Young doctors given leg up

COUNTRY PRACTICE: Medicine students Madeline Burnell and Rebekah Beattie with the UNSW head of campus Dr Damien Limberger and Federal Assistant Minister for Health, NSW Senator Fiona Nash.

COUNTRY PRACTICE: Medicine students Madeline Burnell and Rebekah Beattie with the UNSW head of campus Dr Damien Limberger and Federal Assistant Minister for Health, NSW Senator Fiona Nash.

GRIFFITH'S latest state-of-the-art medical teaching facility was officially opened on Wednesday as part of a bid to attract young doctors to the bush.

Assistant Minister for Health Senator Fiona Nash cut the ribbon after tipping in close to $700,000 to support the University of New South Wales (UNSW) purchase of the doctor's surgery opposite Griffith Base Hospital and turn it into a first-class medical classroom.

The UNSW rural clinical school campus in Griffith has already seen off it's first six 12-month placement students and thanks to the upgrade, can now boost it's four-week placement program from four to 25 students per year.

Fourth year medicine student Rebekah Beattie, from Murrumbateman, has been exposed to experiences she claimed graduate doctors would envy.

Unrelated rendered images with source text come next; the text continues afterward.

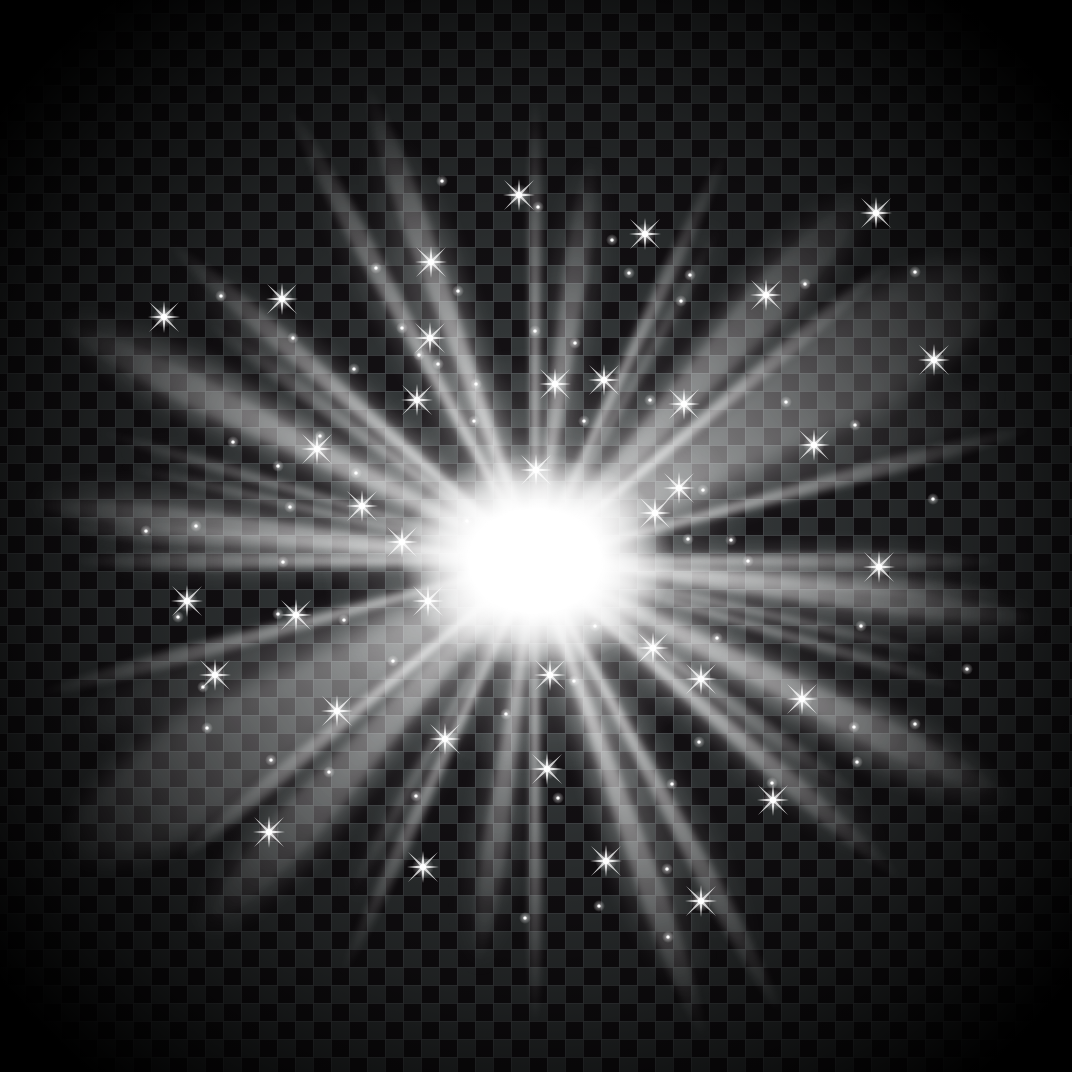
<!DOCTYPE html>
<html lang="en">
<head>
<meta charset="utf-8">
<title>Light burst with sparkles</title>
<style>
:root{--black:#000;--cell-dark:#131013;--cell-light:#323637;--seam:#4a4e50;--light:#fff}
html,body{margin:0;background:var(--black);overflow:hidden}
svg{display:block;width:1072px;height:1072px}
.dark{fill:var(--cell-dark)}
.pale{fill:var(--cell-light)}
.seam{fill:none;stroke:var(--seam);stroke-width:.7}
.lit{stop-color:var(--light)}
.shade{stop-color:var(--black)}
.spark{fill:var(--light)}
</style>
</head>
<body>
<svg viewBox="0 0 1072 1072" role="img" aria-label="White light burst with rays and sparkles on a dark checkered ground">
<defs>
<pattern id="checker" x="7" y="13" width="36" height="36" patternUnits="userSpaceOnUse">
<rect class="dark" width="36" height="36"/>
<rect class="pale" width="18" height="18"/>
<rect class="pale" x="18" y="18" width="18" height="18"/>
<path class="seam" d="M0 .5H36M0 18.5H36M.5 0V36M18.5 0V36"/>
</pattern>
<radialGradient id="vignette" gradientUnits="userSpaceOnUse" cx="536" cy="545" r="690">
<stop class="shade" offset=".3" stop-opacity="0"/>
<stop class="shade" offset=".65" stop-opacity=".4"/>
<stop class="shade" offset=".82" stop-opacity=".68"/>
<stop class="shade" offset="1" stop-opacity="1"/>
</radialGradient>
<linearGradient id="beam-fade">
<stop class="lit" offset="0" stop-opacity=".95"/>
<stop class="lit" offset=".3" stop-opacity=".72"/>
<stop class="lit" offset=".6" stop-opacity=".38"/>
<stop class="lit" offset=".85" stop-opacity=".13"/>
<stop class="lit" offset="1" stop-opacity="0"/>
</linearGradient>
<radialGradient id="halo">
<stop class="lit" offset="0" stop-opacity="1"/>
<stop class="lit" offset=".3" stop-opacity=".6"/>
<stop class="lit" offset=".6" stop-opacity=".17"/>
<stop class="lit" offset="1" stop-opacity="0"/>
</radialGradient>
<radialGradient id="core">
<stop class="lit" offset="0"/>
<stop class="lit" offset=".48"/>
<stop class="lit" offset=".72" stop-opacity=".62"/>
<stop class="lit" offset="1" stop-opacity="0"/>
</radialGradient>
<radialGradient id="glow">
<stop class="lit" offset="0" stop-opacity=".9"/>
<stop class="lit" offset=".4" stop-opacity=".35"/>
<stop class="lit" offset="1" stop-opacity="0"/>
</radialGradient>
<filter id="soft" filterUnits="userSpaceOnUse" x="-600" y="-600" width="1200" height="1200"><feGaussianBlur stdDeviation="11"/></filter>
<filter id="fine" filterUnits="userSpaceOnUse" x="-600" y="-600" width="1200" height="1200"><feGaussianBlur stdDeviation="3.5"/></filter>
<path id="beam" fill="url(#beam-fade)" d="M0 -1L70 -10Q94 -9 100 0Q94 9 70 10L0 1Z"/>
<g id="half-burst">
<g filter="url(#soft)">
<use href="#beam" transform="rotate(-48) scale(5.1 3.2)" opacity=".6"/>
<use href="#beam" transform="rotate(-32) scale(5.6 5.6)" opacity=".68"/>
<use href="#beam" transform="rotate(-20) scale(5 3)" opacity=".38"/>
<use href="#beam" transform="rotate(-153) scale(5.4 2.7)" opacity=".85"/>
<use href="#beam" transform="rotate(-140) scale(4.6 2.4)" opacity=".6"/>
<use href="#beam" transform="rotate(-110) scale(4.7 2.8)" opacity=".6"/>
<use href="#beam" transform="rotate(-119) scale(4.6 1.8)" opacity=".4"/>
<use href="#beam" transform="rotate(-173) scale(5.2 2.4)" opacity=".6"/>
<use href="#beam" transform="rotate(-164) scale(4.4 1.6)" opacity=".3"/>
<use href="#beam" transform="rotate(-82) scale(4.2 2.2)" opacity=".4"/>
<use href="#beam" transform="rotate(-62) scale(4 1.6)" opacity=".4"/>
<use href="#beam" transform="rotate(1) scale(4.6 1.8)" opacity=".45"/>
</g>
<g filter="url(#fine)">
<use href="#beam" transform="rotate(-118.5) scale(5.2 1)" opacity=".85"/>
<use href="#beam" transform="rotate(-109.5) scale(5.1 1.3)" opacity=".75"/>
<use href="#beam" transform="rotate(-90) scale(4.7 .6)"/>
<use href="#beam" transform="rotate(-82) scale(4.1 1.2)" opacity=".6"/>
<use href="#beam" transform="rotate(-65) scale(4.6 .7)" opacity=".9"/>
<use href="#beam" transform="rotate(-61) scale(3.9 .5)" opacity=".5"/>
<use href="#beam" transform="rotate(-48) scale(4.9 2.2)" opacity=".35"/>
<use href="#beam" transform="rotate(-40) scale(4.7 .8)"/>
<use href="#beam" transform="rotate(-15) scale(5.2 .8)" opacity=".85"/>
<use href="#beam" transform="rotate(0) scale(4.7 .8)" opacity=".8"/>
<use href="#beam" transform="rotate(-176) scale(4.8 .8)" opacity=".6"/>
<use href="#beam" transform="rotate(-173.5) scale(5.1 1.2)" opacity=".6"/>
<use href="#beam" transform="rotate(-167) scale(4.3 .4)" opacity=".8"/>
<use href="#beam" transform="rotate(-163.5) scale(4.6 .5)" opacity=".75"/>
<use href="#beam" transform="rotate(-153.5) scale(5.3 1.6)" opacity=".45"/>
<use href="#beam" transform="rotate(-144) scale(4.1 .7)" opacity=".7"/>
<use href="#beam" transform="rotate(-139) scale(4.9 1)" opacity=".85"/>
</g>
</g>
<g id="star" class="spark">
<circle r="11" fill="url(#glow)"/>
<path opacity=".75" d="M-15 -15L0 -2L15 -15L2 0L15 15L0 2L-15 15L-2 0Z"/>
<path opacity=".85" d="M0 -16L1.5 -1.5L16 0L1.5 1.5L0 16L-1.5 1.5L-16 0L-1.5 -1.5Z"/>
<circle r="3"/>
</g>
<g id="dot" class="spark"><circle r="6" fill="url(#glow)"/><circle r="1.6"/></g>
</defs>

<rect width="1072" height="1072" fill="url(#checker)"/>
<rect width="1072" height="1072" fill="url(#vignette)"/>

<g id="burst" transform="translate(535 561)">
<use href="#half-burst"/>
<use href="#half-burst" transform="rotate(180)"/>
<circle r="215" fill="url(#halo)"/>
<ellipse rx="138" ry="108" fill="url(#core)"/>
</g>

<g id="stars">
<use href="#star" x="519" y="195"/><use href="#star" x="645" y="234"/>
<use href="#star" x="876" y="213"/><use href="#star" x="766" y="295"/>
<use href="#star" x="934" y="360"/><use href="#star" x="814" y="445"/>
<use href="#star" x="684" y="404"/><use href="#star" x="604" y="380"/>
<use href="#star" x="555" y="384"/><use href="#star" x="431" y="262"/>
<use href="#star" x="430" y="338"/><use href="#star" x="417" y="400"/>
<use href="#star" x="282" y="299"/><use href="#star" x="164" y="317"/>
<use href="#star" x="317" y="449"/><use href="#star" x="362" y="506"/>
<use href="#star" x="402" y="542"/><use href="#star" x="187" y="601"/>
<use href="#star" x="296" y="615"/><use href="#star" x="215" y="675"/>
<use href="#star" x="337" y="711"/><use href="#star" x="445" y="739"/>
<use href="#star" x="269" y="832"/><use href="#star" x="423" y="867"/>
<use href="#star" x="547" y="769"/><use href="#star" x="550" y="675"/>
<use href="#star" x="606" y="861"/><use href="#star" x="701" y="901"/>
<use href="#star" x="773" y="800"/><use href="#star" x="802" y="699"/>
<use href="#star" x="701" y="679"/><use href="#star" x="653" y="648"/>
<use href="#star" x="879" y="567"/><use href="#star" x="679" y="488"/>
<use href="#star" x="655" y="513"/><use href="#star" x="428" y="601"/>
<use href="#star" x="536" y="470"/>
</g>

<g id="dust">
<use href="#dot" x="442" y="181"/><use href="#dot" x="538" y="207"/>
<use href="#dot" x="612" y="240"/><use href="#dot" x="629" y="273"/>
<use href="#dot" x="690" y="275"/><use href="#dot" x="681" y="301"/>
<use href="#dot" x="805" y="284"/><use href="#dot" x="915" y="272"/>
<use href="#dot" x="376" y="268"/><use href="#dot" x="458" y="291"/>
<use href="#dot" x="221" y="296"/><use href="#dot" x="293" y="338"/>
<use href="#dot" x="402" y="328"/><use href="#dot" x="419" y="355"/>
<use href="#dot" x="438" y="364"/><use href="#dot" x="354" y="369"/>
<use href="#dot" x="476" y="384"/><use href="#dot" x="474" y="421"/>
<use href="#dot" x="535" y="331"/><use href="#dot" x="575" y="343"/>
<use href="#dot" x="584" y="421"/><use href="#dot" x="650" y="400"/>
<use href="#dot" x="786" y="402"/><use href="#dot" x="855" y="425"/>
<use href="#dot" x="933" y="499"/><use href="#dot" x="703" y="490"/>
<use href="#dot" x="688" y="539"/><use href="#dot" x="731" y="540"/>
<use href="#dot" x="748" y="561"/><use href="#dot" x="233" y="442"/>
<use href="#dot" x="320" y="436"/><use href="#dot" x="278" y="466"/>
<use href="#dot" x="356" y="473"/><use href="#dot" x="290" y="507"/>
<use href="#dot" x="196" y="526"/><use href="#dot" x="146" y="531"/>
<use href="#dot" x="283" y="562"/><use href="#dot" x="178" y="617"/>
<use href="#dot" x="278" y="614"/><use href="#dot" x="344" y="620"/>
<use href="#dot" x="393" y="661"/><use href="#dot" x="203" y="687"/>
<use href="#dot" x="207" y="728"/><use href="#dot" x="271" y="760"/>
<use href="#dot" x="329" y="772"/><use href="#dot" x="416" y="796"/>
<use href="#dot" x="506" y="714"/><use href="#dot" x="574" y="681"/>
<use href="#dot" x="558" y="798"/><use href="#dot" x="525" y="918"/>
<use href="#dot" x="599" y="906"/><use href="#dot" x="667" y="869"/>
<use href="#dot" x="668" y="937"/><use href="#dot" x="672" y="784"/>
<use href="#dot" x="699" y="742"/><use href="#dot" x="772" y="783"/>
<use href="#dot" x="857" y="762"/><use href="#dot" x="854" y="727"/>
<use href="#dot" x="915" y="724"/><use href="#dot" x="967" y="669"/>
<use href="#dot" x="861" y="626"/><use href="#dot" x="717" y="638"/>
<use href="#dot" x="595" y="626"/><use href="#dot" x="467" y="521"/>
</g>
</svg>
</body>
</html>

"I've been here since the start of March and in that time I have been doing maternity, palliative care, emergency and surgery rotations at the hospital.

"The opportunities we get here are nothing like what we would get in the city, even interns and residents would be fighting to scrub in for surgeries and the sort of one on one training that we have.

"Griffith was my ninth preference out of nine but I am really glad I came here, it's been much better than I had feared."

Senator Nash praised UNSW for helping future doctors to see the benefits of living and working in rural towns.

"We know there is a significant maldistribution of doctors favouring the city over regional Australia but we also know a training experience in a regional setting means doctors are far more likely to go on to work in the country," Senator Nash said.

"We are heading towards having enough doctors, but there are just not enough in the country, especially GPs."

Senator Nash maintained the government was increasing health spending despite slashing federal funding of public hospitals by $800 million over the next three years and more than $1 billion in 2017-18, as well as depriving the states of $80 billion in health and education funding throughout the next decade.

"The government is actually increasing funding for public hospitals over the next four years, from around $14 billion this year to $18.9b by 2018," Senator Nash said.

Smartphone
Tablet - Narrow
Tablet - Wide
Desktop